- 5-1/3 teaspoons xanthan gum
- 1/4 teaspoon salt plus 1/2 teaspoon more for cooking
- 4 large eggs at room temperature
- 4-1/2 teaspoons neutral-flavored oil plus more for boiling
- 1/4 cup milk of choice*
- 1-1/4 cups potato starch
- 1-1/4 cups cornstarch
- 3-1/2 tablespoons xanthan gum
- 1/2 teaspoon salt plus more for cooking
- 8 large eggs at room temperature
- 3 tablespoons neutral-flavored oil plus more for boiling
- 1/2 cup milk of choice*
- 2-3 tablespoons butter (or dairy-free margarine)
- 1 medium to large yellow onion thinly (optional)
- 1-1/2 cups shredded cheese of choice (dairy-free if needed) (optional)

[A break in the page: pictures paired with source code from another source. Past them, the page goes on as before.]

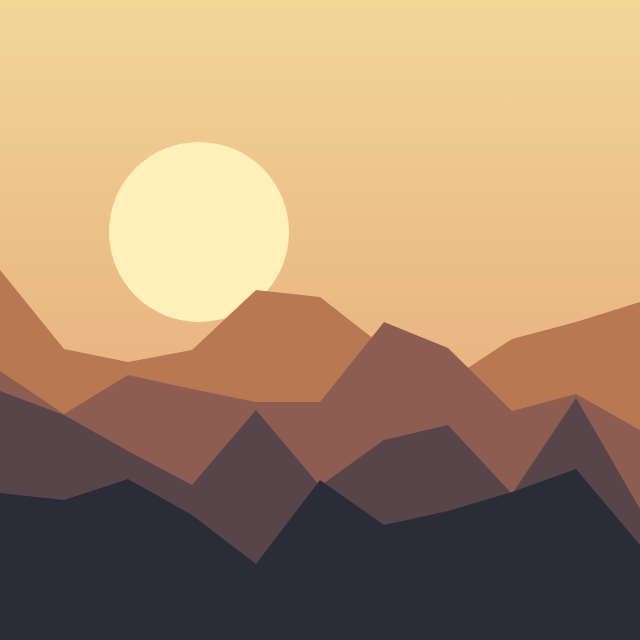
<!DOCTYPE html>
<html lang="en">
<head>
<meta charset="utf-8">
<title>Mountain sunset</title>
<style>
:root {
  --sky-top: #f2d799;
  --sky-middle: #ebbe87;
  --sky-low: #e8b483;
  --sun: #fff0ba;
  --ridge-far: #b87952;
  --ridge-middle: #8e5d51;
  --ridge-near: #574549;
  --ridge-front: #2a2d38;
}
html, body { margin: 0; width: 640px; height: 640px; overflow: hidden; }
.landscape { display: block; }
.sky-top { stop-color: var(--sky-top); }
.sky-middle { stop-color: var(--sky-middle); }
.sky-low { stop-color: var(--sky-low); }
.sun { fill: var(--sun); }
.ridge-far { fill: var(--ridge-far); }
.ridge-middle { fill: var(--ridge-middle); }
.ridge-near { fill: var(--ridge-near); }
.ridge-front { fill: var(--ridge-front); }
</style>
</head>
<body>
<svg class="landscape" width="640" height="640" viewBox="0 0 640 640" role="img" aria-label="Pale sun over layered mountain ridges">
  <defs>
    <linearGradient id="sky" gradientUnits="userSpaceOnUse" x1="0" y1="0" x2="0" y2="384">
      <stop class="sky-top" offset="0"/>
      <stop class="sky-middle" offset="0.68"/>
      <stop class="sky-low" offset="1"/>
    </linearGradient>
  </defs>
  <rect width="640" height="640" fill="url(#sky)"/>
  <circle class="sun" cx="199" cy="232" r="90"/>
  <polygon class="ridge-far" points="0,270 64,349 128,362 192,350 256,290 320,297 384,347 448,381 512,339 576,322 640,302 640,640 0,640"/>
  <polygon class="ridge-middle" points="0,371 64,414 128,375 192,389 256,402 320,402 384,322 448,348 512,411 576,394 640,430 640,640 0,640"/>
  <polygon class="ridge-near" points="0,391 64,415 128,451 192,485 256,410 320,486 384,440 448,425 512,494 576,398 640,509 640,640 0,640"/>
  <polygon class="ridge-front" points="0,493 64,500 128,479 192,515 256,564 320,480 384,525 448,511 512,492 576,469 640,545 640,640 0,640"/>
</svg>
</body>
</html>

Bring a large pot of water to a boil with 1/2 teaspoon oil and a splash of oil. (Use a pot with plenty of extra room as the noodles swell up about 4 times their size.)
In a medium to large sized bowl, whisk together all of the dry ingredients.
In a separate, smaller bowl, whisk together the remaining wet ingredients.
Create a well in the center of the dry ingredients and slowly add some of the wet mixture. Stir using a wooden spoon, just wide enough to pick up some of the flour on the sides of the bowl each time you pass the sides of the bowl. When that is incorporated, add a little more wet mixture. Continue until all of the wet mixture is added to the dry ingredient bowl. Be sure to continue to stir and mash any lumps.
Oil either the inside of a ricer (see above link) or a quart-size zipper storage/freezer bag with several small holes within about 2-inches from one of the corner. Scoop the dough into the corner of the bag or about one-third of the dough at a time into the ricer, depending upon its size. Squeeze into steadily, low boiling water and slice off every inch or so. However, you can make long strips if you’d like. Boil 5 – 8 minutes or until your desired tenderness.
Run cold water into the pasta pan, drain, and rinse thoroughly with additional cold water.
To make the recipe seen in the photo, sauté 1 large, thinly sliced yellow onion in 1 tablespoon butter and 1 tablespoon oil over medium heat for about 30 minutes or until golden. Add the pasta (rinse again if it is sticking together), saute until thoroughly heated through. Sprinkle the top with shredded cheese(s) of choice, cover, and allow to melt. Serve immediately as a side dish with your favorite protein.
*If using non-fat milk or rice milk, any milk that doesn’t contain much fat, consider using 3 parts milk plus additional oil, egg yolk, or even full-fat canned coconut milk. That’s what I used.